Many companies are making a conscious effort to assist employees during Covid-19. Perhaps you traditionally work Monday through Friday but feel that having Wednesday’s off this fall would be extremely helpful with your child at home. You may have always been a bit uneasy with schedule requests but might be surprised by your supervisor’s response to your inquiry. While every circumstance is a little different, perhaps some compromise can be found if you mention your situation to your employer.
There are also many agencies like Complete Dental Staffing that give employees control of their schedule that remain a viable option. It may be a good time to reevaluate the regimented structure you are accustomed to and gain the ability to do more freelance work with professional support that matches you with opportunities that are in your best interest.
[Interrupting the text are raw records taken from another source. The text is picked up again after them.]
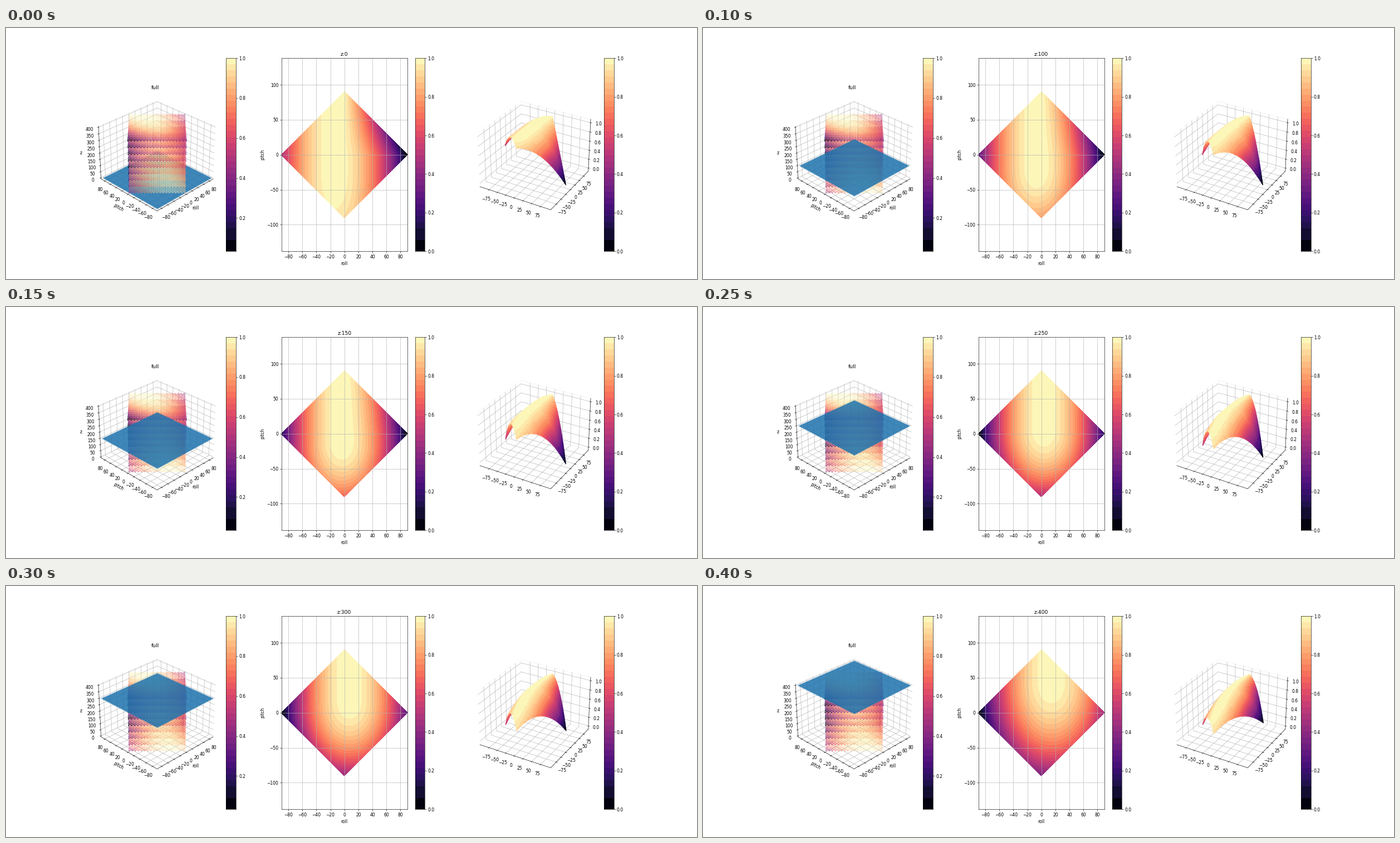
Recreate the animation shown at these times as a matplotlib script. Size 1241 px wide and 451 px high, loop 0.45 s.

```python
import numpy as np
import matplotlib.pyplot as plt
from matplotlib.animation import FuncAnimation
from matplotlib.colors import BoundaryNorm, ListedColormap
from mpl_toolkits.mplot3d.art3d import Poly3DCollection

WIDTH, HEIGHT, DPI = 1241, 451, 55
LIMIT = 90
LEVELS = np.arange(0, 401, 50)
LOWEST = 0.033  # lower end of the first colour scale

# Colour bands: two wide dark ones, then even steps up to 1.
EDGES = np.concatenate([[0, 0.06], np.linspace(0.12, 1, 29)])
BANDS = ListedColormap(plt.get_cmap("magma")((EDGES[:-1] + EDGES[1:]) / 2))


def band_colors(values, low=0.0):
    norm = BoundaryNorm(low + (1 - low) * EDGES, BANDS.N)
    return BANDS(norm(values))


def cost(roll, pitch, z):
    """Distance from the best pose; the optimum drifts as z grows."""
    best_roll = 14.2 * (z - 200) / 200
    best_pitch = -28 + 0.06 * z + 0.0003 * z**2
    drop = np.interp(z, [0, 100, 200, 300, 400], [0.05, 0.195, 0.45, 0.58, 0.67])
    side = (roll - best_roll) / (LIMIT + abs(best_roll))
    below = np.maximum(0, best_pitch - pitch) / (LIMIT + best_pitch)
    twist = 0.18 * max(0, 1 - z / 200)
    corner = np.maximum(0, roll) * np.maximum(0, pitch) / (LIMIT / 2) ** 2
    return side**2 + drop * below**2 + twist * corner


def score(roll, pitch, z):
    worst = max(cost(-LIMIT, 0, z), cost(LIMIT, 0, z))
    return np.clip(1 - cost(roll, pitch, z) / worst, 0, 1)


def diamond(steps):
    a, b = np.meshgrid(steps, steps)
    return LIMIT / 2 * (a + b), LIMIT / 2 * (a - b)


def padded(low, high):
    pad = (high - low) / 48
    return low - pad, high + pad


fig = plt.figure(figsize=(WIDTH / DPI + 1e-9, HEIGHT / DPI + 1e-9), dpi=DPI)

# Three equal cells, each with a plot on the left and a colour bar on the right.
CELL = 0.775 / 3.4
BOTTOM, TALL = 0.11, 0.77


def cell_axes(column, **options):
    left = 0.125 + column * 1.2 * CELL
    return fig.add_axes([left, BOTTOM, 0.8 * CELL, TALL], **options)


def color_bar(column, low):
    left = 0.125 + (column * 1.2 + 0.8493) * CELL
    ax = fig.add_axes([left, BOTTOM, TALL * HEIGHT / 20 / WIDTH, TALL])
    ax.pcolormesh([0, 1], low + (1 - low) * EDGES,
                  np.arange(BANDS.N)[:, None], cmap=BANDS)
    ax.set_ylim(low, 1)
    ax.set_xticks([])
    ax.yaxis.tick_right()
    ax.set_yticks([t for t in np.linspace(0, 1, 6) if t >= low])
    ax.yaxis.set_major_formatter("{x:.1f}")


def whiten_panes(ax):
    for axis in (ax.xaxis, ax.yaxis, ax.zaxis):
        axis.pane.set_facecolor("white")


# Left: all samples with a plane marking the current level.
full = cell_axes(0, projection="3d")
full.view_init(30, -135)
full.set_title("full")
full.set(xlabel="roll", ylabel="pitch", zlabel="z")

axis_steps = np.arange(-LIMIT, LIMIT + 1, 5)
roll3, pitch3, z3 = np.meshgrid(axis_steps, axis_steps, LEVELS, indexing="ij")
inside = abs(roll3) + abs(pitch3) <= LIMIT
roll3, pitch3, z3 = roll3[inside], pitch3[inside], z3[inside]
values = np.empty(len(z3))
for level in LEVELS:
    on = z3 == level
    values[on] = score(roll3[on], pitch3[on], level)
full.scatter(roll3, pitch3, z3, c=band_colors(values, LOWEST), s=4)


def plane_corners(z):
    signs = [(-1, -1), (1, -1), (1, 1), (-1, 1)]
    return [[(LIMIT * i, LIMIT * j, z) for i, j in signs]]


plane = Poly3DCollection(plane_corners(0), facecolors=[(0.12, 0.45, 0.68, 0.86)],
                         edgecolors=[(0.12, 0.45, 0.68, 0.3)], linewidths=3)
full.add_collection3d(plane)
full.set(xlim=padded(-LIMIT, LIMIT), ylim=padded(-LIMIT, LIMIT), zlim=padded(0, 400))
full.set(xticks=np.arange(-80, 81, 20), yticks=np.arange(-80, 81, 20), zticks=LEVELS)
whiten_panes(full)
color_bar(0, LOWEST)

# Middle: the slice at the current level.
section = cell_axes(1)
half_height = LIMIT * TALL * HEIGHT / (0.8 * CELL * WIDTH)
section.set(xlim=(-LIMIT, LIMIT), ylim=(-half_height, half_height),
            xlabel="roll", ylabel="pitch",
            xticks=np.arange(-80, 81, 20), yticks=np.arange(-100, 101, 50))
section.grid(True)
color_bar(1, 0)

# Right: the slice as a surface; its colours stay those of the lowest level.
relief = cell_axes(2, projection="3d")
relief.view_init(30, -60)
reach = 1.1 * LIMIT
relief.set(xlim=padded(-reach, reach), ylim=padded(-reach, reach),
           zlim=padded(-0.05, 1.05))
relief.set(xticks=np.arange(-75, 76, 25), yticks=np.arange(-75, 76, 25),
           zticks=np.linspace(0, 1, 6))
relief.zaxis.set_major_formatter("{x:.1f}")
whiten_panes(relief)
color_bar(2, 0)

fine_roll, fine_pitch = diamond(np.linspace(-1, 1, 121))
knots = np.linspace(-1, 1, 37)
mesh_roll, mesh_pitch = diamond(knots)
face_colors = band_colors(score(*diamond((knots[:-1] + knots[1:]) / 2), 0))
drawn = []


def draw(index):
    z = int(LEVELS[index])
    while drawn:
        drawn.pop().remove()
    plane.set_verts(plane_corners(z))
    section.set_title(f"z:{z}")
    drawn.append(section.contourf(
        fine_roll, fine_pitch, score(fine_roll, fine_pitch, z),
        levels=EDGES, colors=BANDS.colors))
    drawn.append(relief.plot_surface(
        mesh_roll, mesh_pitch, score(mesh_roll, mesh_pitch, z),
        facecolors=face_colors, shade=False, linewidth=1.5))
    return []


animation = FuncAnimation(fig, draw, frames=len(LEVELS), interval=50,
                          init_func=lambda: [], repeat=True, repeat_delay=0)
plt.show()
```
Karla, a dental hygienist in the Madison, WI area, appreciates the flexibility working with Complete Dental Staffing permits. Her grandson is virtually learning this fall, and Karla is pitching in with childcare. She works hygienist shifts when she chooses at offices in her surrounding area and can watch her grandson on the days she is needed. “I really appreciate the ability to control my schedule and be there for my grandson when needed while still being able to continue my career on my terms.”
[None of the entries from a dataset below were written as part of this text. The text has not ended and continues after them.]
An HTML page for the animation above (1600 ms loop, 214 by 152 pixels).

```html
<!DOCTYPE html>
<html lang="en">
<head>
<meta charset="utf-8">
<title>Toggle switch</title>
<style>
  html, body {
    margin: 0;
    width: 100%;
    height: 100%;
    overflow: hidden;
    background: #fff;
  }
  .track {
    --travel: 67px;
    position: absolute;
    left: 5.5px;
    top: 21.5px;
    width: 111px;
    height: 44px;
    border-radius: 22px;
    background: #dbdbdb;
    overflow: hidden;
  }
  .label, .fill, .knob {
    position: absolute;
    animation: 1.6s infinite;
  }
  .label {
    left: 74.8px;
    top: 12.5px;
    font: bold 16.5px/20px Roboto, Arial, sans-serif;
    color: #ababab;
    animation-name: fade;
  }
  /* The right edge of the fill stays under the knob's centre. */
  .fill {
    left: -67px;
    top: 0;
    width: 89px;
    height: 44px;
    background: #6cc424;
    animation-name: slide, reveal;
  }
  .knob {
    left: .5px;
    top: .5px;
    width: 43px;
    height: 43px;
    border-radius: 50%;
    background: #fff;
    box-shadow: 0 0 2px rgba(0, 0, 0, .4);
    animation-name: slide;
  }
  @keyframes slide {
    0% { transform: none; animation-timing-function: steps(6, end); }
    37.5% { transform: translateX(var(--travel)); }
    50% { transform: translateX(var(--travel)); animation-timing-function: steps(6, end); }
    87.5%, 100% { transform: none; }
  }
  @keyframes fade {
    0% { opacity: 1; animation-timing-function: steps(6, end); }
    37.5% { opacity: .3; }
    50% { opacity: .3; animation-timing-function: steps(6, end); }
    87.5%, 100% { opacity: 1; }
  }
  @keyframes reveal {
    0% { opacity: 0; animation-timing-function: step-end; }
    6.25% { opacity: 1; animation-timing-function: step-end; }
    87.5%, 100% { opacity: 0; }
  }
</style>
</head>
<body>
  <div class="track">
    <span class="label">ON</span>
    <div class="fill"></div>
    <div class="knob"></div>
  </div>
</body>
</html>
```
Try your best to maintain a normalized routine for your child’s day. While the traditional activity of getting them ready for the bus or dropping them off for the day may not be the case, whatever your plan is make sure it involves some consistency. Everyone’s routines will look a little different, but if you can normalize the learning environment it can help keep your child at ease going through their day, even if you cannot be there for it all.
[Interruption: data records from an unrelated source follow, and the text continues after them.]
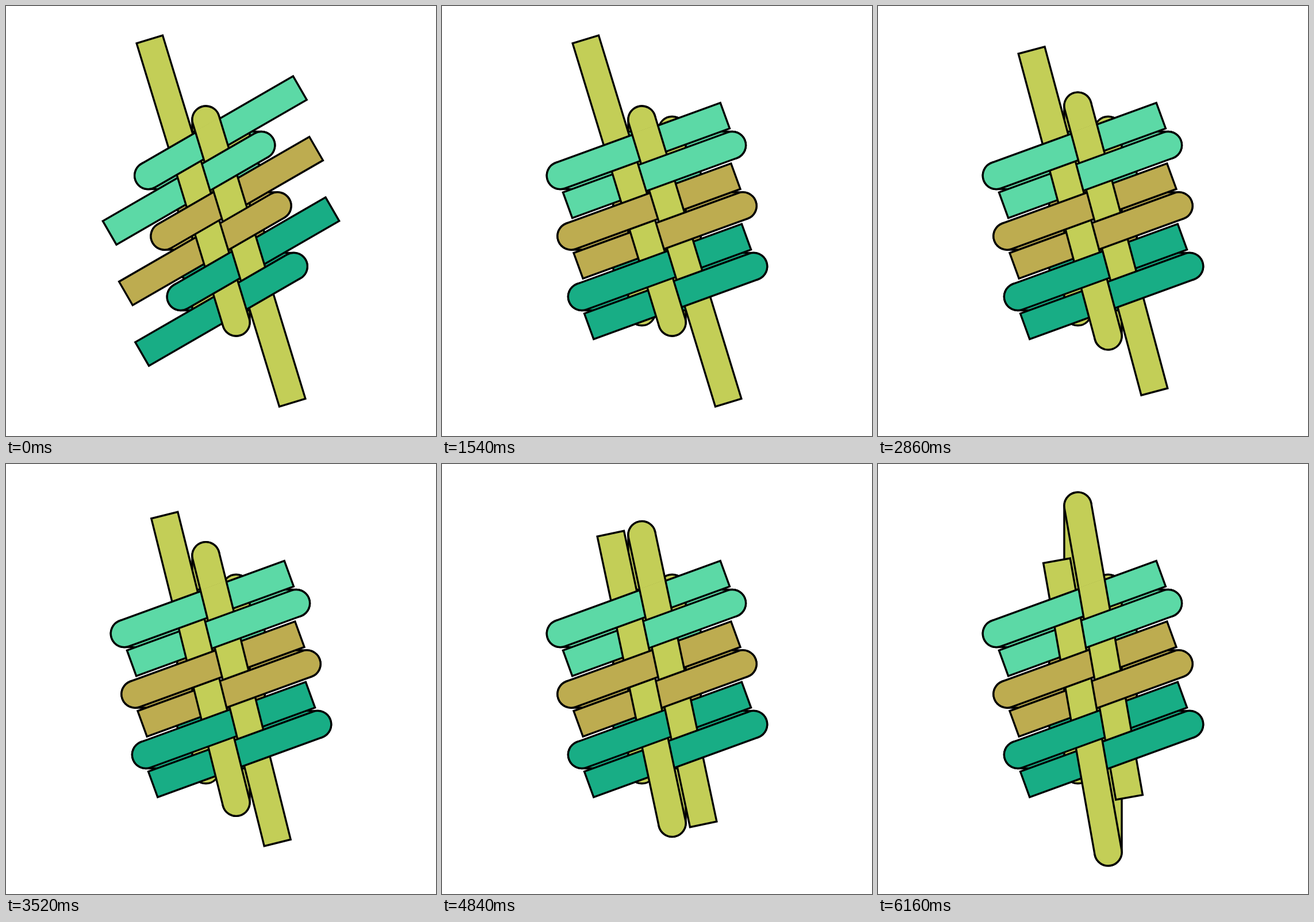
An HTML page with a canvas for the animation above (8.16 s loop, 748 px wide and 748 px high).

```html
<!DOCTYPE html>
<html>
<head>
<meta charset="utf-8">
<title>Folded weave</title>
<style>
html, body { margin: 0; height: 100%; overflow: hidden; background: #fff; }
canvas { display: block; }
</style>
</head>
<body>
<canvas id="stage" width="748" height="748"></canvas>
<script>
const ctx = document.getElementById('stage').getContext('2d');
const GAP = 52.7, WIDTH = 47.4, LINE = 3.4;
const ROW_LENGTH = 304.7, COLUMN_LENGTH = 514.8;
const OLIVE = '#c3ce57', ROWS = ['#5cd9a6', '#bdac50', '#18ad85'];
const { PI, tan } = Math;
const rad = deg => deg * PI / 180;

const strip = (x, y, angle, length, color, round) => ({ x, y, angle, length, color, round });

// The strip starts with a round cap at x, y and runs along its angle.
function outline(s, grow = 0) {
  const r = WIDTH / 2 + grow;
  ctx.translate(s.x, s.y);
  ctx.rotate(s.angle);
  ctx.beginPath();
  ctx.arc(0, 0, r, PI / 2, PI * 3 / 2);
  if (s.round) {
    ctx.arc(s.length, 0, r, -PI / 2, PI / 2);
  } else {
    ctx.lineTo(s.length + grow, -r);
    ctx.lineTo(s.length + grow, r);
  }
  ctx.closePath();
}

function draw(s) {
  ctx.save();
  outline(s);
  ctx.fillStyle = s.color;
  ctx.fill();
  ctx.stroke();
  ctx.restore();
}

function drawInside(s, mask) {
  ctx.save();
  const base = ctx.getTransform();
  outline(mask, LINE / 2 + 0.5);
  ctx.clip();
  ctx.setTransform(base);
  draw(s);
  ctx.restore();
}

// Each group lies over the one before, and the first also over the last.
function weave(first, second, third, last) {
  [first, second, third, last].flat().forEach(draw);
  for (const s of first) for (const mask of last) drawInside(s, mask);
}

function render(rowAngle, columnAngle) {
  const a = rad(rowAngle), c = rad(columnAngle), half = GAP / 2;
  const capX = half / tan(a / 2), capY = half / tan(c / 2);
  const left = [], right = [], leftBack = [], rightBack = [];

  ROWS.forEach((color, n) => {
    const y = (n - 1) * 2 * GAP, x = y * tan(a / 2);
    const lx = x - capX, rx = x + capX;
    left.push(strip(lx, y + half, -a, ROW_LENGTH, color));
    right.push(strip(rx, y - half, PI - a, ROW_LENGTH, color));
    leftBack.push(strip(lx, y + half, 0, GAP - lx, color, true));
    rightBack.push(strip(rx, y - half, PI, GAP + rx, color, true));
  });

  const backLength = capY + 3 * GAP;
  const top = [strip(-half, -capY, PI / 2 - c, COLUMN_LENGTH, OLIVE)];
  const bottom = [strip(half, capY, -PI / 2 - c, COLUMN_LENGTH, OLIVE)];
  const topBack = [strip(-half, -capY, PI / 2, backLength, OLIVE, true)];
  const bottomBack = [strip(half, capY, -PI / 2, backLength, OLIVE, true)];

  ctx.setTransform(1, 0, 0, 1, 0, 0);
  ctx.fillStyle = '#fff';
  ctx.fillRect(0, 0, 748, 748);
  ctx.translate(374, 374);
  ctx.lineWidth = LINE;
  ctx.strokeStyle = '#000';
  // On the back the last group lies under the first, as on the front.
  weave(bottomBack, leftBack, topBack, rightBack);
  weave(top, right, bottom, left);
}

let shown = -1;
function tick(now) {
  const t = now % 8160;
  const step = t < 1000 ? 0 : Math.min(87, 1 + Math.floor((t - 1000) / 60));
  if (step !== shown) {
    shown = step;
    render(30 - step % 11, 17 - Math.floor(step / 11));
  }
  requestAnimationFrame(tick);
}
tick(performance.now());
</script>
</body>
</html>
```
“Knowing what to expect from relationships and activities helps children become more confident,” says Dr. Peter Gorski, Assistant Professor of Pediatrics at Harvard Medical School in an article with daycareresource.com. If your child gets into a comfortable pattern, they will be in a better headspace to learn and it can in turn build your confidence that things will operate smoothly while you are away.
Some suggestions we have would be continuing any routines that were happening pre-Covid; laying out clothing for your child, eating breakfast together, walking through their daily schedule, and daily recaps of how things went when you get home. Perhaps mixing in new initiatives like helping them log into the computer in the morning, an afternoon check-in call, leave a checklist of things to be done while you are away, a daily inspirational note, or going for a walk together after work can all help. Whatever may be feasible with your schedule considering your obligations that can help structure their “virtual” school day, give it a try!
Find Time for You
Your kids and your work will understandably take up most of your time, but perhaps the most important thing you can do is carve out a little time for yourself each day. Our mental health is just as important as our physical health, and however you find those little moments of delight in your day, try and set aside some time for them. Maybe it is a late-night episode of your favorite TV show, a local hiking trail, ten pages of good book, whatever it might be and for however long, make sure to do something for you!
2020 has certainly had its share of challenges, and many will continue through the fall. As a working professional in the office, hopefully you can utilize some of our tips as the school year kicks off. A good support system, a strong routine laid out for your child, schedule flexibility, and taking that extra time for your own mental health will all make parenting this fall while at the office more manageable.
Complete Dental Staffing can help you with your bounce back plan.
If you would like to learn more about working with CDS or having our staff in your office, please call 608-492-5752 for more information. Or, email firstname.lastname@example.org to let us know how we can help.